“No one ever told me that grief felt so like fear. I am not afraid, but the sensation is like being afraid. The same fluttering in the stomach, the same restlessness, the yawning. I keep on swallowing.”
So C. S. Lewis begins his book, A Grief Observed, about the death of his wife, Joy.
A few weeks ago, traveling down a country road between speaking engagements, I received two phone calls in the space of an hour. One was from my dad’s sister and youngest brother, to tell me of the death of their oldest sibling, my Uncle Joe. An hour later one of my brothers called, to tell me of the death of our mother.
It was a Saturday afternoon. My mom had just gone to the ER on the previous Monday with shortness of breath. She was diagnosed with lung cancer. A CT scan showed it had spread to the bones. She seemed upbeat when I talked to her on Wednesday. And on Saturday she was gone.
Ironically, we had the plane tickets for the following Monday already. We’d moved my mother-in-law to Houston, and had planned a trip to Vermont to prepare her recently sold house for the closing. We were to fly into Hartford, joining my mom on a visit to my dad at the nursing home before heading up to Vermont. Now, the primary purpose was for her funeral. And to tell my dad (he didn’t seem to realize what I was saying). And to clear out both my mom’s apartment and my mother-in-law’s home.
To top it all off, we couldn’t go home right away because the Houston airports closed and our flights were canceled because of Hurricane Harvey.
Two sensations have dominated for me. One is shock, at the suddenness of it all. And the other is weariness, at the way grief has piled onto grief. The sudden losses are layered onto those that are drawn out, delayed, postponed. And to this is added the dawning realization that this is what life will be like from this point onward.

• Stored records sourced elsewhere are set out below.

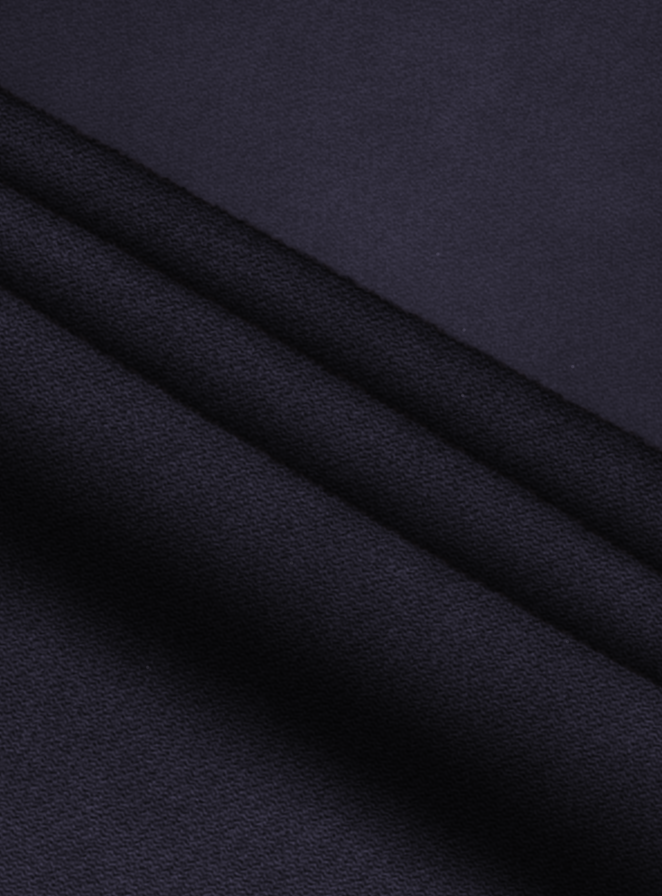
Reproduce this texture procedurally as a WebGL 1 fragment shader.

```glsl
precision highp float;
uniform vec2 u_resolution;

float hash(vec2 p) {
  return fract(sin(dot(p, vec2(127.1, 311.7))) * 43758.5453);
}

float noise(vec2 p) {
  vec2 i = floor(p);
  vec2 f = fract(p);
  f = f * f * (3.0 - 2.0 * f);
  return mix(mix(hash(i), hash(i + vec2(1.0, 0.0)), f.x),
             mix(hash(i + vec2(0.0, 1.0)), hash(i + 1.0), f.x), f.y);
}

float fbm(vec2 p) {
  float sum = 0.0;
  float amp = 0.5;
  for (int i = 0; i < 4; i++) {
    sum += amp * noise(p);
    p = mat2(0.8, -0.6, 0.6, 0.8) * p * 2.1;
    amp *= 0.5;
  }
  return sum;
}

// Height of a crease at x, measured downwards from the top
float crease(float x, float start, float slope, float bend) {
  return start + x * (slope + bend * x);
}

// Light across a rolled fold: rises from the crest, fades into the next crease
float roll(float t, float crest, float fadeStart, float fadeEnd) {
  return smoothstep(-0.22, crest, t) * (1.0 - smoothstep(fadeStart, fadeEnd, t));
}

float cover(float d, float softness) {
  return smoothstep(-softness, softness, d);
}

// Thin fuzzy line along a crease
float rim(float d, float width) {
  return exp(-d * d / (width * width));
}

// Interlaced diagonal threads with uneven yarn
float weave(vec2 p, float pitch) {
  vec2 q = mat2(0.87, -0.49, 0.49, 0.87) * p / pitch;
  q += 0.4 * noise(q * 0.35);
  float threads = sin(6.2832 * q.y + 1.2 * sin(3.1416 * q.x)) * 0.6
                + sin(3.1416 * (q.x + q.y)) * 0.4;
  return threads * 0.6 + (noise(q * 1.8) - 0.5) * 0.9;
}

// Sparse lint, one possible fleck in each cell
float lint(vec2 p, float cells, float rarity) {
  vec2 g = p * cells;
  vec2 id = floor(g);
  vec2 center = 0.25 + 0.5 * vec2(hash(id + 3.1), hash(id + 8.7));
  float fleck = 1.0 - smoothstep(0.02, 0.07, length(fract(g) - center));
  return fleck * step(rarity, hash(id));
}

void main() {
  vec2 p = gl_FragCoord.xy / u_resolution.y;
  p.y = 1.0 - p.y;
  float fuzz = (noise(p * 190.0) - 0.5) * 0.004 + (noise(p * 45.0) - 0.5) * 0.002;
  float y = p.y + fuzz;

  float edge1 = crease(p.x, 0.098, 0.55, 0.0);
  float edge2 = crease(p.x, 0.202, 0.55, 0.059);
  float edge3 = crease(p.x, 0.319, 0.65, -0.06);
  float shade = crease(p.x, 0.585, 0.62, 0.06);
  float d1 = y - edge1;
  float d2 = y - edge2;
  float d3 = y - edge3;

  // Flat cloth behind the folds
  vec2 toGlow = p - vec2(0.43, 0.20);
  float glow = exp(-dot(toGlow, toGlow) * 9.0);
  float back = 0.128 + 0.045 * glow + 0.008 * smoothstep(0.3, 0.7, p.x);
  back *= 1.0 - 0.12 * exp(min(d1, 0.0) * 70.0);

  // Two narrow rolls, then the broad roll with its shadow
  float fold1 = 0.036 + 0.072 * roll(d1 / (edge2 - edge1), 0.36, 0.42, 1.08);
  float fold2 = 0.038 + 0.086 * roll(d2 / (edge3 - edge2), 0.26, 0.32, 1.05);
  float fold3 = 0.034 + 0.094 * roll(d3 / (shade - edge3), 0.14, 0.18, 0.88);

  // Cloth in front, emerging from the shadow
  float front = smoothstep(-0.01, 0.135, p.y - shade);
  fold3 += front * (0.094 + 0.02 * smoothstep(0.75, 1.0, p.y));

  float light = mix(back, fold1, cover(d1, 0.003));
  light = mix(light, fold2, cover(d2, 0.004));
  light = mix(light, fold3, cover(d3, 0.004));

  // Cloudy nap and woven grain, softer on the distant cloth
  float focus = mix(0.15, 0.48, cover(d1, 0.004));
  float grain = mix(0.22, 0.36, cover(d1, 0.004));
  light *= 1.0 + 0.18 * (fbm(p * 22.0) - 0.47);
  light *= 1.0 + focus * weave(p, 0.0054);
  light *= 1.0 + grain * (noise(p * 400.0) - 0.5);

  vec3 shadowTint = vec3(1.0, 0.97, 1.2);
  vec3 litTint = vec3(1.05, 0.985, 1.32);
  vec3 color = light * mix(shadowTint, litTint, smoothstep(0.03, 0.12, light));

  // Dark warm fibres along the creases and pale flecks
  float seams = rim(d1, 0.004) + rim(d2, 0.004) + rim(d3, 0.004);
  color *= 1.0 - 0.3 * min(seams, 1.0);
  color += vec3(0.030, 0.021, 0.020) * seams * noise(p * 240.0);
  color += vec3(0.09, 0.085, 0.10) * lint(p, 26.0, 0.985);

  gl_FragColor = vec4(color, 1.0);
}
```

There will be more funerals (I also lost two mentors from grad school and seminary this week). More “empty chairs at empty tables.” Fewer people who can recognize the photos in the family albums, and tell their stories, and laugh at recalling their jokes or their idiosyncrasies.

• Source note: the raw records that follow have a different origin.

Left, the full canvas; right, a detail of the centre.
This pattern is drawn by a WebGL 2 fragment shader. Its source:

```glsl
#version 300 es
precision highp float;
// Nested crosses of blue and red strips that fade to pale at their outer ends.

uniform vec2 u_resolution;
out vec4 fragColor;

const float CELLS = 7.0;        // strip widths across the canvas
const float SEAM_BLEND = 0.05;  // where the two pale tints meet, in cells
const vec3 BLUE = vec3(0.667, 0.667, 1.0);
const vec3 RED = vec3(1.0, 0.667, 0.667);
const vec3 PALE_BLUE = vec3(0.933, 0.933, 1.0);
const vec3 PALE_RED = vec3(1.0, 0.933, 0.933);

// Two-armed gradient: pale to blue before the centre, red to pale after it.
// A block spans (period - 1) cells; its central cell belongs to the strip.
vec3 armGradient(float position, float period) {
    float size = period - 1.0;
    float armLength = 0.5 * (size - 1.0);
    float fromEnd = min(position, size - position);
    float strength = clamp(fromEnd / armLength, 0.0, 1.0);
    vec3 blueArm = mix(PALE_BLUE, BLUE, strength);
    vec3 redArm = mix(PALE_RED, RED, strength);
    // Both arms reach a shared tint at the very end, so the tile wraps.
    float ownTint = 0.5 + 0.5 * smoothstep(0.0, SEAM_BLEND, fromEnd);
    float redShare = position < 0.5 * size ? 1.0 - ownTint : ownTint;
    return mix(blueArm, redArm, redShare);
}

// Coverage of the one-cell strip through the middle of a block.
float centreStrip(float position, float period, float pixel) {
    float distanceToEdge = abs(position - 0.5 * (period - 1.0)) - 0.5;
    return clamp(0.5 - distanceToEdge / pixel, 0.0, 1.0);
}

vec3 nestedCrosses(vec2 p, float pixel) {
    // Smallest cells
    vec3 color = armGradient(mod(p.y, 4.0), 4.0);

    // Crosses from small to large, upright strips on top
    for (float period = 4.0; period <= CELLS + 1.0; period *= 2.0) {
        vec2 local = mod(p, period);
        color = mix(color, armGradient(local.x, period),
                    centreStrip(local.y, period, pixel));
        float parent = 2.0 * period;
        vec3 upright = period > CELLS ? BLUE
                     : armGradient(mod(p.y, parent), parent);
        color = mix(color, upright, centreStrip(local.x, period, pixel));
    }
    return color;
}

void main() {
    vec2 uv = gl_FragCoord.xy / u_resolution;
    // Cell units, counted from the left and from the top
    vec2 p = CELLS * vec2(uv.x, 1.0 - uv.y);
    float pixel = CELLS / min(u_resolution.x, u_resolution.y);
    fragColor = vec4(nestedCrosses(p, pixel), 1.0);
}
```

I’ve written of this time of life as being “in between.” Because while this is going on, we still have the wedding planning. We anticipate the birth of a niece’s child. We see glimpses of happy futures, of new possibilities, of stories that are just beginning.

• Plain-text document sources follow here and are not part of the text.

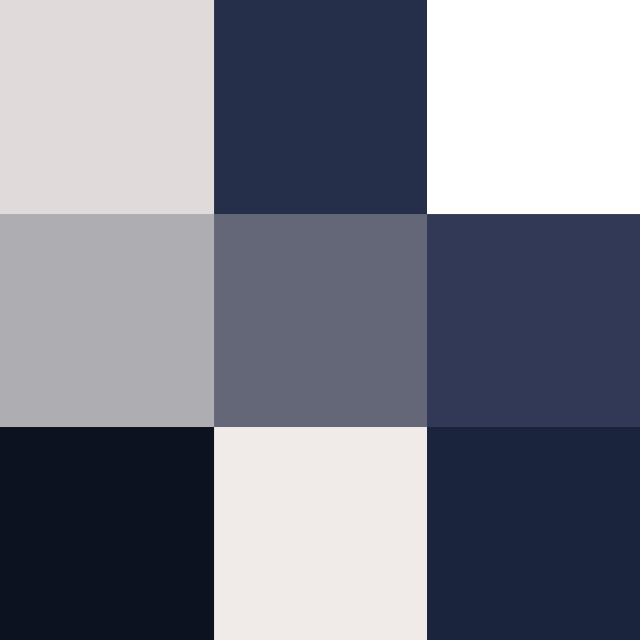
This background is drawn by a Shadertoy shader. Its source:

```glsl
// A three by three grid of flat swatches in navy, grey and warm white.

// Blends three colours along one axis, with soft steps at the two grid lines.
vec3 threeBands(vec3 first, vec3 second, vec3 third, vec2 steps) {
    return mix(mix(first, second, steps.x), third, steps.y);
}

void mainImage(out vec4 fragColor, in vec2 fragCoord) {
    vec2 uv = fragCoord / iResolution.xy;
    vec2 halfPixel = 0.5 / iResolution.xy;

    // Antialiased column and row boundaries
    vec2 columns = smoothstep(-halfPixel.x, halfPixel.x, uv.x - vec2(0.3346, 0.6673));
    vec2 rows = smoothstep(-halfPixel.y, halfPixel.y, uv.y - vec2(0.3327, 0.6654));

    // Each row runs from left to right
    vec3 bottomRow = threeBands(vec3(0.051, 0.071, 0.125),
                                vec3(0.941, 0.922, 0.910),
                                vec3(0.106, 0.141, 0.239), columns);
    vec3 middleRow = threeBands(vec3(0.682, 0.678, 0.694),
                                vec3(0.392, 0.404, 0.467),
                                vec3(0.192, 0.224, 0.337), columns);
    vec3 topRow = threeBands(vec3(0.878, 0.859, 0.855),
                             vec3(0.145, 0.184, 0.290),
                             vec3(1.0), columns);

    fragColor = vec4(threeBands(bottomRow, middleRow, topRow, rows), 1.0);
}
```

I read an article recently that said “Millennials” don’t want the artifacts from their grandparents’ homes. “Nonsense,” I said to myself (and maybe loud enough for people nearby to hear). My own “Millennial” children took an active part in the separation of wheat from chaff. They wanted their share of photos, and t-shirts, books and DVDs, postcards and refrigerator magnets, treasures—sacred relics, almost—that are a tangible way to stay connected to those they mourn, to keep their memories alive, to keep a piece of them close.
They laughed at the stories told by their aunts and uncles, family friends they never knew. They patiently went along for my customary tour of old houses and graveyards, old schools (and vacant lots where they once stood). And they asked questions. They asked for stories. They asked for the meaning of different objects, different places.
And I realized that this now becomes our role in this in-between time. We have to step into the role our parents and uncles and aunts once played. To be aware of our position as standing in between generations. To be caretakers of stories, media of meaning, namers of relics and shapers of the future.
It is step beyond the feelings of fear of which Lewis spoke, to claim our role as bearers of light in the Shadowlands.